It was Sunday, and the tea-fields were deserted. In the valleys, the points of light from the farmhouses were as faint as stars behind a weave of clouds. The moon was retreating behind the mountains, the same moon I had seen at almost every dawn in the camp. So long after my imprisonment, there were still moments when I found it difficult to believe that the war was over, that I had survived.
It is 1951, and Malaya is beginning to undo the damage wrought by its brutal Second World War occupation by Imperial Japan. Its people are recovering too, and for Teoh Yun Ling, a former detainee in a Japanese internment camp, that means constructing a memorial garden for her sister, who perished where Yun Ling survived.
Her endeavours lead her to the mist-bound slopes of Malaya’s mountain highlands, and to the door of Nakamura Aritomo: once the chief gardener to Emperor Hirohito himself, now living in exile in the land his own people ravaged. Under Aritomo’s guidance, Yun Ling learns how to bring to life the garden her sister always dreamt of—and all the while comes to terms with the horrors of her past.
When I started my Booktrotting project, The Garden of Evening Mists was exactly the kind of novel I hoped I would encounter. As a story it’s spellbinding, a rich weave of complex characters and emotions that unfolds delicately through Yun Ling’s pain-driven narrative; and, spanning as it does some of the most seismic events in the region’s recent past, I could hardly have asked for a better grounding in the historical foundations of modern Malaysia.
Although the events of this novel are huge in scale (covering not only the Pacific War but also the communist guerrilla “Emergency” that followed) its thematic focus is relatively small. Tan treats the sweep of Malaya’s military struggles as more of a backdrop than the cornerstone of his plot, training his focus instead on the ground-level story of Yun Ling—on the raw grief of her sister’s death, her hatred of the Japanese, and the thorny duality of her relationship with Aritomo.
In that sense, The Garden of Evening Mists is very reminiscent of Evelio Rosero’s The Armies.
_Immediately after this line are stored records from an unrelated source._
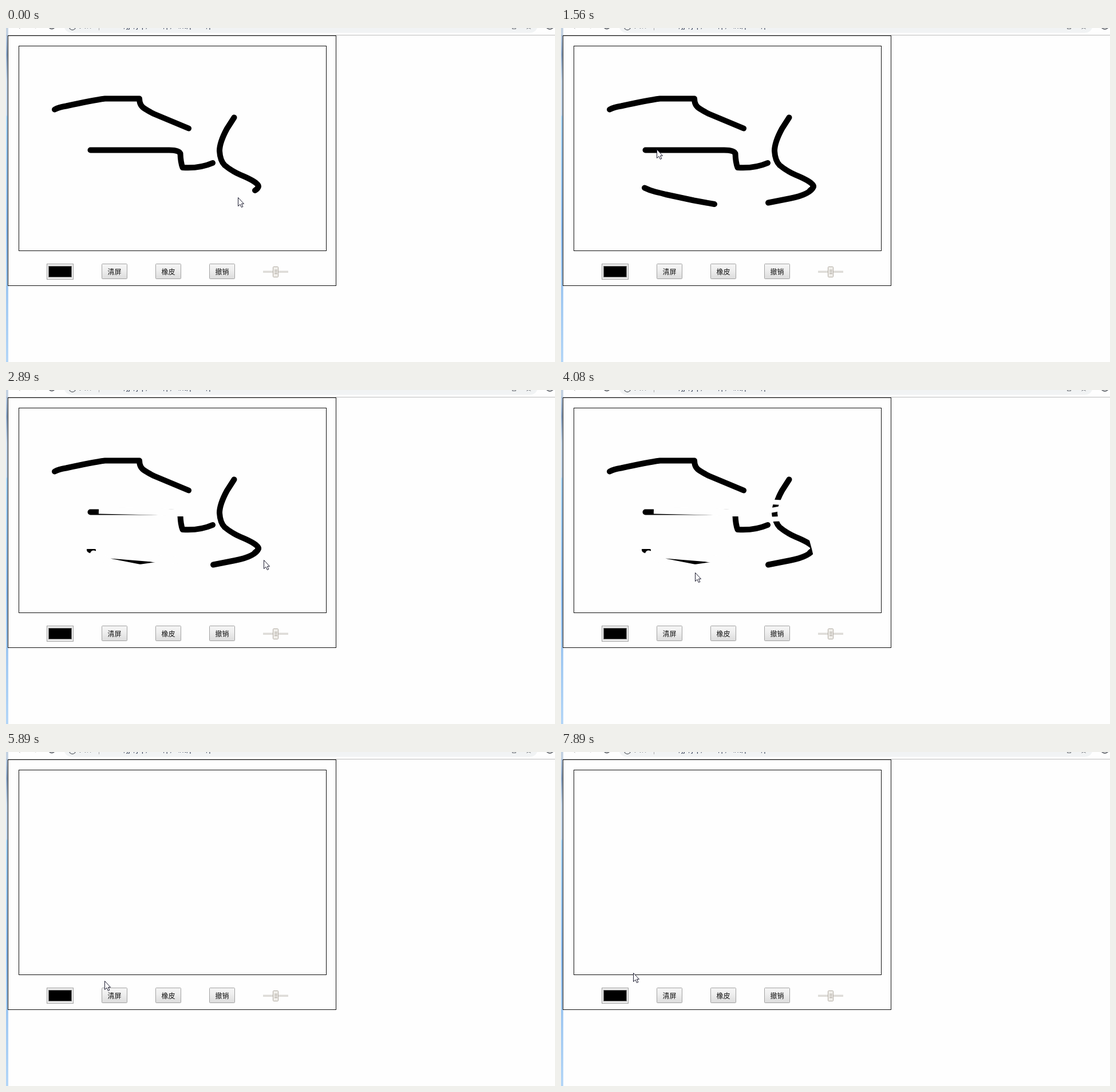
Write an HTML page that moves like this. It is 959x584 px and loops after 8 s.

```html
<!DOCTYPE html>
<html lang="zh">
<head>
<meta charset="utf-8">
<title>画板</title>
<style>
  html, body { margin: 0; width: 100%; height: 100%; overflow: hidden; background: #fefefe; }
  svg { display: block; width: 959px; height: 584px; }
  text { font: 12px "Noto Sans CJK SC", "Noto Sans CJK", sans-serif; }
  .box { fill: none; stroke: #111; shape-rendering: crispEdges; }
  .ink path { fill: none; stroke: #000; stroke-width: 10; stroke-linecap: round; stroke-linejoin: round; }
  .ink .rub { stroke: #fefefe; stroke-width: 12; stroke-linecap: butt; stroke-linejoin: miter; }
  .ink .soft { stroke-linecap: round; }
  .ink .thin { stroke-width: 8.5; }
  .btn rect { fill: url(#face); stroke: #a2a2a2; }
  .btn text { text-anchor: middle; fill: #111; }
  .btn.hover rect { fill: url(#lit); stroke: #858585; }
  .btn.down rect { fill: url(#pressed); stroke: #8c8c8c; }
  .icons { fill: none; stroke: #666a70; }
</style>
</head>
<body>
<svg viewBox="0 0 959 584">
  <defs>
    <linearGradient id="face" x2="0" y2="1">
      <stop stop-color="#f5f5f5"/><stop offset=".4" stop-color="#efefef"/><stop offset="1" stop-color="#dcdcdc"/>
    </linearGradient>
    <linearGradient id="lit" x2="0" y2="1">
      <stop stop-color="#f8f8f8"/><stop offset="1" stop-color="#e2e2e2"/>
    </linearGradient>
    <linearGradient id="pressed" x2="0" y2="1">
      <stop stop-color="#dedede"/><stop offset="1" stop-color="#f2f2f2"/>
    </linearGradient>
    <linearGradient id="desk" x2="0" y2="1">
      <stop stop-color="#b4c6dc"/><stop offset=".06" stop-color="#8ca5c4"/><stop offset=".14" stop-color="#c3d5e8"/>
      <stop offset=".245" stop-color="#c0d4ea"/><stop offset=".25" stop-color="#a5d0f8"/>
      <stop offset=".6" stop-color="#8fbcec"/><stop offset="1" stop-color="#b4d6f7"/>
    </linearGradient>
  </defs>

  <rect width="959" height="584" fill="#fefefe"/>
  <rect x="101" y="-20" width="828" height="28.5" rx="14" fill="#f1f3f4"/>
  <g class="icons">
    <path d="M20 -3L24.500 1.200" stroke="#999"/>
    <path d="M55 -3L51 1.200" stroke="#ccc"/>
    <circle cx="80" cy="-4" r="5.500" stroke-width="1.800"/>
    <circle cx="116" cy="-2" r="5.500" stroke-width="1.300"/>
    <path d="M162.500 0V4" stroke="#aaa"/>
    <path d="M884.500 -3V1.500H890.500V-3M909.500 1.500L913 -.5 916.500 1.500"/>
    <circle cx="950" cy="-5" r="7" stroke-width="1.800"/>
  </g>
  <text x="128" y="0" fill="#5f6368">文件</text>
  <text x="173" y="0" fill="#303a50">demo/jjs/jsp/desk/p/画成/paint/p</text>
  <path d="M4 12.500H959" stroke="#bcbcbc"/>
  <rect y="12" width="4" height="572" fill="url(#desk)"/>
  <rect width="4" height="12" fill="#c4d2e2"/>

  <rect class="box" x="3.500" y="13.500" width="573" height="437"/>
  <rect class="box" x="22.500" y="31.500" width="537" height="358"/>

  <g class="ink" id="ink">
    <path d="M85 142.500Q92 138.500 105 136.500Q150 126.500 173 123.500H233Q233 136 243 141.500Q250 146 258 150L319 175.500"/>
    <path d="M147.500 213.500H285Q302 213.500 304.500 219.500Q305 235 308.500 244Q338 246 361 236"/>
    <path d="M398.500 156.500L386 176Q373 200 373 215Q374 232 382 240Q394 250 410 257Q441 270 441 277Q440 281 435 284"/>
  </g>

  <rect x="71.500" y="412.500" width="46" height="27" fill="#ededed" stroke="#a2a2a2"/>
  <rect x="74.500" y="416.500" width="40" height="19" stroke="#777"/>
  <g id="bar"></g>
  <rect x="449" y="424.500" width="44" height="3.500" fill="#dedcd8"/>
  <rect x="466.500" y="417.500" width="9" height="18" rx="1" fill="#f0eeea" stroke="#b1aba2"/>
  <path d="M469 423.500H474M469 426.500H474M469 429.500H474" stroke="#a09a92"/>

  <path id="cursor" d="M.5 .5V15.500L4 12.300 6.400 17.500 8.800 16.400 6.400 11.300H10.500Z" fill="#fff" stroke="#1c1c30"/>
</svg>
<script>
const LOOP = 8000;
const NS = 'http://www.w3.org/2000/svg';
const $ = id => document.getElementById(id);

function add(parent, tag, attrs, text = '') {
  const el = document.createElementNS(NS, tag);
  for (const k in attrs) el.setAttribute(k, attrs[k]);
  el.textContent = text;
  parent.append(el);
  return el;
}

// Pointer poses, evenly spaced between two times
const poses = [];
function burst(from, to, path) {
  const pts = path.split(' ');
  pts.forEach((p, i) => {
    const [x, y] = p.split(',');
    poses.push({ t: from + (to - from) * i / Math.max(1, pts.length - 1), x, y });
  });
}
burst(0, 0, '405,296');
burst(120, 1130, '362,305 250,192 146,279 205,293 268,308 281,355 283,422 281,421');
burst(1260, 2220, '270,385 205,280 167,212 215,213 262,214 321,219 230,291 147,275');
burst(2340, 3300, '152,287 234,311 270,312 395,304 450,297 446,283 432,260 384,218');
burst(3440, 4080, '366,226 382,207 370,197 387,178 318,252 234,319');
burst(4230, 4530, '198,392 181,440 176,428');
burst(5340, 5490, '176,428 176,428');
burst(5770, 6470, '172,400 158,310 144,210 131,130 135,102 137,91');
burst(6770, 6920, '145,88 137,96');
burst(7200, 7890, '150,150 172,220 165,290 145,350 121,380 126,386');

// Lines that grow from one time to another
const lines = [];
function grow(from, to, d, cls = '') {
  lines.push({ from, to, el: add($('ink'), 'path', { d, class: cls, pathLength: 1 }) });
}
grow(0, 264, 'M441 277Q436 291 400 298L362 305.500');
grow(400, 697, 'M146 279.500Q155 284 165 286.500Q176 289 183 291L232 301.500 268 308');
grow(1535, 1946, 'M162 210.500L262 212.700 300 215 312 215', 'rub');
grow(1947, 2220, 'M300 298L262 295 183 288.500 163 284V272H138', 'rub');
grow(2330, 2614, 'M153 286.500L183 301 234 311 262 307H280', 'rub soft');
grow(2889, 3163, 'M447 290L444 277 438 255', 'rub');
grow(3163, 3300, 'M388 225L364 226', 'rub thin');
grow(3430, 3568, 'M364 211L386 207', 'rub thin');
grow(3568, 3696, 'M390 197L364 195.500', 'rub thin');

const [clear, eraser] = ['清屏', '橡皮', '撤销'].map((label, i) => {
  const x = 167.5 + 94 * i;
  const g = add($('bar'), 'g', { class: 'btn' });
  add(g, 'rect', { x, y: 412.5, width: 44, height: 26, rx: 1 });
  add(g, 'text', { x: x + 22, y: 431 }, label);
  return g;
});

function setButton(btn, hover, down) {
  btn.classList.toggle('hover', hover);
  btn.classList.toggle('down', down);
}

function draw(now) {
  const time = now % LOOP;
  const { t, x, y } = poses.findLast(p => p.t <= time);
  $('cursor').setAttribute('transform', `translate(${x} ${y})`);
  for (const { from, to, el } of lines) {
    const p = Math.min(1, Math.max(0, (t - from) / (to - from)));
    el.style.display = p ? '' : 'none';
    el.style.strokeDasharray = p < 1 ? `${p} 2` : 'none';
  }
  $('ink').style.display = t < 5490 ? '' : 'none';
  setButton(eraser, t > 950 && t < 1260, t === 1130);
  setButton(clear, t >= 4530 && t < 5770, t === 5340);
}

function tick() {
  draw(performance.now());
  requestAnimationFrame(tick);
}
tick();
</script>
</body>
</html>
```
As Rosero used his narrator’s agony at the loss of his wife to reflect the wider damage wrought on Colombia by its conflict, so too does Tan Twan Eng seem to be speaking in terms much larger than an individual character when it comes to the enduring effects Yun Ling’s internment had upon her.
Throughout The Garden of Evening Mists many characters remark on Yun Ling’s understandable anger towards her captors, and how her inability to move beyond that stage of grief is not only preventing her emotional wounds from healing, but is also causing her more pain the longer she dwells on it. Indeed, at the beginning of the story Tan reveals that this has already cost Yun Ling her job: as a state prosecutor, she was fired after publicly criticising the colonial British government for acting too leniently towards Japanese war criminals.
But the irony here is that Yun Ling is doomed to leave her past behind, whether she wants to or not—she suffers from aphasia, a brain condition robbing her of her memories. The other characters who urge her to let go are entirely unaware that the reason Yun Ling clings so fiercely to her past, and especially to its most traumatising scenes, is that the resulting pain is the only thing sharp enough to keep her from losing such an integral part of herself.
In an interview with bookbrowse.com, Tan described Malaysia as “very forgiving—or forgetful” when it comes to the legacy of the Japanese Occupation; he added that following the release of his debut novel The Gift of Rain, set in wartime Penang, many Malaysian readers said that they had been unaware of story’s historical events prior to reading it.
(In an interesting side-note, Tan also advocates the educational preservation of Malaysia’s historic and colonial-era buildings, which he feels are too readily discarded to make space for modern developments like the iconic Petronas Towers.)
It’s not hard, then, to imagine that The Garden of Evening Mists was written in response to this. Through Yun Ling and the characters surrounding her, Tan calls for a balance between the pain of remembrance and the dangers of being all too hasty to forget; a balance that allows Malaysia to look to its future without disregarding the lessons of its past. For whilst the horrors of the Japanese Occupation are inevitably hard to hold on to, the alternative—losing those memories forever—would be far, far worse.
The next stop on my journey takes me northwards to Japan itself, and the setting of Snow Country by 1968 Nobel Prize-winner Yasunari Kawabata.